BASF uses a WhatsApp-powered chatbot for their recruiting efforts.

13. Logistics company Deutsche Post DHL Group allows candidates to apply to open positions directly from WhatsApp, eliminating the need to fill out lengthy and cumbersome online forms. The company deployed the chatbot to reach their target candidates where they are via a more user-centric application process.

Pipeline growth

14. French newspaper Le Monde used WhatsApp’s status feature to target customers in French-speaking African countries. The company posts content to its status, which is viewable for 24 hours (similar to an Instagram Story), three to four times a day. About 20% of the brand’s follower base typically consumes this content, and over time, Le Monde Afrique has grown its WhatsApp followers by 10,000.

15. Triya, a Brazilian beachwear brand, uses WhatsApp to converse with its customers and also to send order information like receipts and tracking information. After doubling down on their presence on the app, the company 5Xed their annual sales.

16. Centaline Property, one of Hong Kong’s largest real estate brokerages, uses WhatsApp to qualify leads more quickly and increase their sales pipeline. The company integrated the network with its property recommendation engine to allow leads to be funneled to the appropriate agent, along with each customer’s information and communication history. The use of key WhatsApp features like List Messages and Reply Buttons help Centaline Property personalize their outreach, resulting in a 27% increase in sales conversions.

Centaline Property uses WhatsApp to qualify leads more quickly and increase their sales pipeline

Inventive ways to use WhatsApp for business

WhatsApp is more than just a place to answer one-off customer questions. Inspired in part by the brands above, consider these ideas for integrating WhatsApp into your social media, sales or customer service strategies.

  • Optimize your profile. Use your WhatsApp business profile to share important information about your brand and provide answers to common customer questions.
  • Use digital catalogs. Create a digital catalog to help your customers discover your products or services.
  • Support customers. You can significantly reduce your reliance on call centers by outsourcing simple customer requests and queries to a WhatsApp-powered chatbot or digital assistant.
  • Share content via the Status feature. Use the Status feature to share content the same way you already do in your Facebook or Instagram Stories.
  • Develop creative marketing campaigns. Engage customers with an out-of-the box marketing campaign.
  • Replicate core business processes. Identify key areas of your business that might be possible to replicate on WhatsApp.
  • Level up with ads. Use Facebook and Instagram ads that click to WhatsApp to initiate customer conversations that lead to sales.

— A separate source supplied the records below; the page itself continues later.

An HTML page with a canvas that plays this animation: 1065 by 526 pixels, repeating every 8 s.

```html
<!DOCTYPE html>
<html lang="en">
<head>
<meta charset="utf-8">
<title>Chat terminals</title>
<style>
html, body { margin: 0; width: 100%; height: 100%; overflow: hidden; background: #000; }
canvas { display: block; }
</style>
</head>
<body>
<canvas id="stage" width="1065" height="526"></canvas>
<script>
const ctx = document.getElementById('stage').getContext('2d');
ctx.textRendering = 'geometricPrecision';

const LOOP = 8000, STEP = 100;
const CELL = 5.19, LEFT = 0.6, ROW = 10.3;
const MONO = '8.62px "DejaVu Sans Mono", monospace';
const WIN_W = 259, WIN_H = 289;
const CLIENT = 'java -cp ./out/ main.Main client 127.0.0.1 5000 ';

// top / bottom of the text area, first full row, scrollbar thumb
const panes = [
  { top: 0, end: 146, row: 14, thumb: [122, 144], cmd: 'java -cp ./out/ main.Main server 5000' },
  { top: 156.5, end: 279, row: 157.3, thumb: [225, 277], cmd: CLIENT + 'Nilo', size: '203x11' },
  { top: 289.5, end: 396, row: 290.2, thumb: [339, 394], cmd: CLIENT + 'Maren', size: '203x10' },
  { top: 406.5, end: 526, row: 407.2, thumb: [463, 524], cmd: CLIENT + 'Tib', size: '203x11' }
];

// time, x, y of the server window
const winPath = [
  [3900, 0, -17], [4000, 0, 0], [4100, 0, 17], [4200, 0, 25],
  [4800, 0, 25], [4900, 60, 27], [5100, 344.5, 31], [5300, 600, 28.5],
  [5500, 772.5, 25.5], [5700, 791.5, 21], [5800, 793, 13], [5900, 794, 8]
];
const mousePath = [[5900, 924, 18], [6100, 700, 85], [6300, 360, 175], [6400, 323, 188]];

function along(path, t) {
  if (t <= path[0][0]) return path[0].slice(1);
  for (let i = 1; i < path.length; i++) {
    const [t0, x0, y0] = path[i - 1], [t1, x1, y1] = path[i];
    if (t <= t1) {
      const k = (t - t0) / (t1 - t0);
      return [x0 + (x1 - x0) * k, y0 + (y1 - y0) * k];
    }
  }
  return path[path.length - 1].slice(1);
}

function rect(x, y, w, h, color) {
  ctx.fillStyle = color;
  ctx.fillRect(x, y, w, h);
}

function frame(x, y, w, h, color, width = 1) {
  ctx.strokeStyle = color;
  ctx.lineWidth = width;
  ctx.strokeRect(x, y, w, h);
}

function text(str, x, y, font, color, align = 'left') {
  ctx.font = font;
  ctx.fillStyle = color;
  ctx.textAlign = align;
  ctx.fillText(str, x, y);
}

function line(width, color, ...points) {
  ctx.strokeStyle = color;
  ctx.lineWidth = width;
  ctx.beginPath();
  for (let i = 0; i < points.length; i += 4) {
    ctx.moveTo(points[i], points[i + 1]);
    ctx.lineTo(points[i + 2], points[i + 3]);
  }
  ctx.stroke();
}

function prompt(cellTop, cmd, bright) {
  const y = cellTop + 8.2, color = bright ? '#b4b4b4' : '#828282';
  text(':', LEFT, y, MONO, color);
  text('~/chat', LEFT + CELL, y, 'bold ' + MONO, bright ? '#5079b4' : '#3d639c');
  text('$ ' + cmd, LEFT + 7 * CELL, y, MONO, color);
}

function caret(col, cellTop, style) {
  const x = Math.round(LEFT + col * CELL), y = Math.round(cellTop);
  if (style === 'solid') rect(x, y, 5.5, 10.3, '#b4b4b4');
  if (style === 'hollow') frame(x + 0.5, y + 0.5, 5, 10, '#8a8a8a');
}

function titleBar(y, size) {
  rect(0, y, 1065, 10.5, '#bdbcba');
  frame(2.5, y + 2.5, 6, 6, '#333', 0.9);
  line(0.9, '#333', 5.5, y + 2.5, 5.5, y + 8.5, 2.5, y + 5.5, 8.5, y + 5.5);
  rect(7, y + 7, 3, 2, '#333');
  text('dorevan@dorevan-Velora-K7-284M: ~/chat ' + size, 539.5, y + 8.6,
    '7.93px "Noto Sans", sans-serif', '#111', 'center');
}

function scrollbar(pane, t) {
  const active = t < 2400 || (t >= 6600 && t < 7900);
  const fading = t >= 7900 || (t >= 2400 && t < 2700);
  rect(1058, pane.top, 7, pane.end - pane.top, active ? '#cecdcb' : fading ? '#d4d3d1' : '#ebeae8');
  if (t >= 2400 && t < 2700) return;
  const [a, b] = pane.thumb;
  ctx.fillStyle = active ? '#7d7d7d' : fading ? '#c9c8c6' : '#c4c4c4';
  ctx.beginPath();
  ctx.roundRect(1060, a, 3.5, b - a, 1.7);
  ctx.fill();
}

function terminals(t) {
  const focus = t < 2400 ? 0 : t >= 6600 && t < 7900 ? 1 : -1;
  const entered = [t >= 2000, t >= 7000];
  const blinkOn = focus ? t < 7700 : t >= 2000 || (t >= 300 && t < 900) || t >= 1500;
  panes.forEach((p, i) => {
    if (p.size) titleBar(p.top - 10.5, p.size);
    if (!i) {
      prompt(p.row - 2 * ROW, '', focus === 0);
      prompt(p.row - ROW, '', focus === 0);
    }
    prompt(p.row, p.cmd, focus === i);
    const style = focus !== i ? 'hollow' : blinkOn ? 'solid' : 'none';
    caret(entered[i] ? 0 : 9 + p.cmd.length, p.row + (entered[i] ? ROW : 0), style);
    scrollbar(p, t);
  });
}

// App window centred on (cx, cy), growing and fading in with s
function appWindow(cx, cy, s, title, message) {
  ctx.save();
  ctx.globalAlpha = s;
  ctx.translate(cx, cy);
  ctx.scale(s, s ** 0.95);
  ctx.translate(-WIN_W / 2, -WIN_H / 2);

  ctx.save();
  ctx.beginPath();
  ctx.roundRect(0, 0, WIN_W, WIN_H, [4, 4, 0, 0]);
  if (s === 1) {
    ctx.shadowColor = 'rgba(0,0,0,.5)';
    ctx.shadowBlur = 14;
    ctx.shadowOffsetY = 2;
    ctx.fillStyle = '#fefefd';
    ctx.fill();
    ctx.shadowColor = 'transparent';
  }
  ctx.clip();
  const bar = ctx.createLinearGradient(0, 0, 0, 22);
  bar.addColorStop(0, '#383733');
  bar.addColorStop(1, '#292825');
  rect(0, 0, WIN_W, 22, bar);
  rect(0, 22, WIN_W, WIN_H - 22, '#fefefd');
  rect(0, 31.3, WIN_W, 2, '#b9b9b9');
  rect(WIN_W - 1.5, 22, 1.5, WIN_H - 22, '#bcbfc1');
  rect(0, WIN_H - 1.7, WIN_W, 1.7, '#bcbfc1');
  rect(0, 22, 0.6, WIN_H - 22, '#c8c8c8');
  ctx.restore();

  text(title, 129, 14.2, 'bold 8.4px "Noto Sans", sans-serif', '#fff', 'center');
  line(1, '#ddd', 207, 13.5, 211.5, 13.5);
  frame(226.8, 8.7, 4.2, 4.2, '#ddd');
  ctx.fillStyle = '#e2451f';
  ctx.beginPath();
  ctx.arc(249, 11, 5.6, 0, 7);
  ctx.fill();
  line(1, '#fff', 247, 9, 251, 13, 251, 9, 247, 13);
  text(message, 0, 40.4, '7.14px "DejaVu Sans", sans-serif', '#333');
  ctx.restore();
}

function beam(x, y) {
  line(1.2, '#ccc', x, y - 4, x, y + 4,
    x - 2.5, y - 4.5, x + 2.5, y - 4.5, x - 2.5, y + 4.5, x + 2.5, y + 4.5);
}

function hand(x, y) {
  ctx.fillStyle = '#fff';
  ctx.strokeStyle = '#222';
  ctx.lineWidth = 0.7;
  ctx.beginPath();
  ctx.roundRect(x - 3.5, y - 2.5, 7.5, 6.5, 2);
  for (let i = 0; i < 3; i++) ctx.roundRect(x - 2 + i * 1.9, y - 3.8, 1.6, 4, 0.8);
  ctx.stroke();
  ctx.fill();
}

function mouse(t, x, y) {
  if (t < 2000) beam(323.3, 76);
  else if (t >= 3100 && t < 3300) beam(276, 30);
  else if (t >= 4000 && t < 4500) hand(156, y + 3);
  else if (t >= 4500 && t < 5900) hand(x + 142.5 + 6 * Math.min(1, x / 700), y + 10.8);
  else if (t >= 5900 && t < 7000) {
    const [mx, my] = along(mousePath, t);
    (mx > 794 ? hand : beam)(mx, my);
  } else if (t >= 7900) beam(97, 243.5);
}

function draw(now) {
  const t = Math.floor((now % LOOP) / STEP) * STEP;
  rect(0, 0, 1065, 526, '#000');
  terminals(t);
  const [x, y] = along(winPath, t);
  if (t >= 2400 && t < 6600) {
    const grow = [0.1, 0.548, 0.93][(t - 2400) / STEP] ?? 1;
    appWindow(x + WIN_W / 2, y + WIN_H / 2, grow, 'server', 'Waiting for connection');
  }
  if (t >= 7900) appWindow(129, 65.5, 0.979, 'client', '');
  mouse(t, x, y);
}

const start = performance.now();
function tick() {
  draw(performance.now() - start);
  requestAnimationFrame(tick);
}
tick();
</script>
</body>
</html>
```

Conversational marketing is here to stay. The majority of customers expect it, and companies that strategically engage their audiences via channels like WhatsApp are better positioned to take advantage of the growth it makes possible.

If you’re looking for even more opportunities to use social messaging to build stronger customer relationships, this interview with Martha O’Byrne-O’Reilly, head of messaging developer partnerships at Meta, should give you some ideas.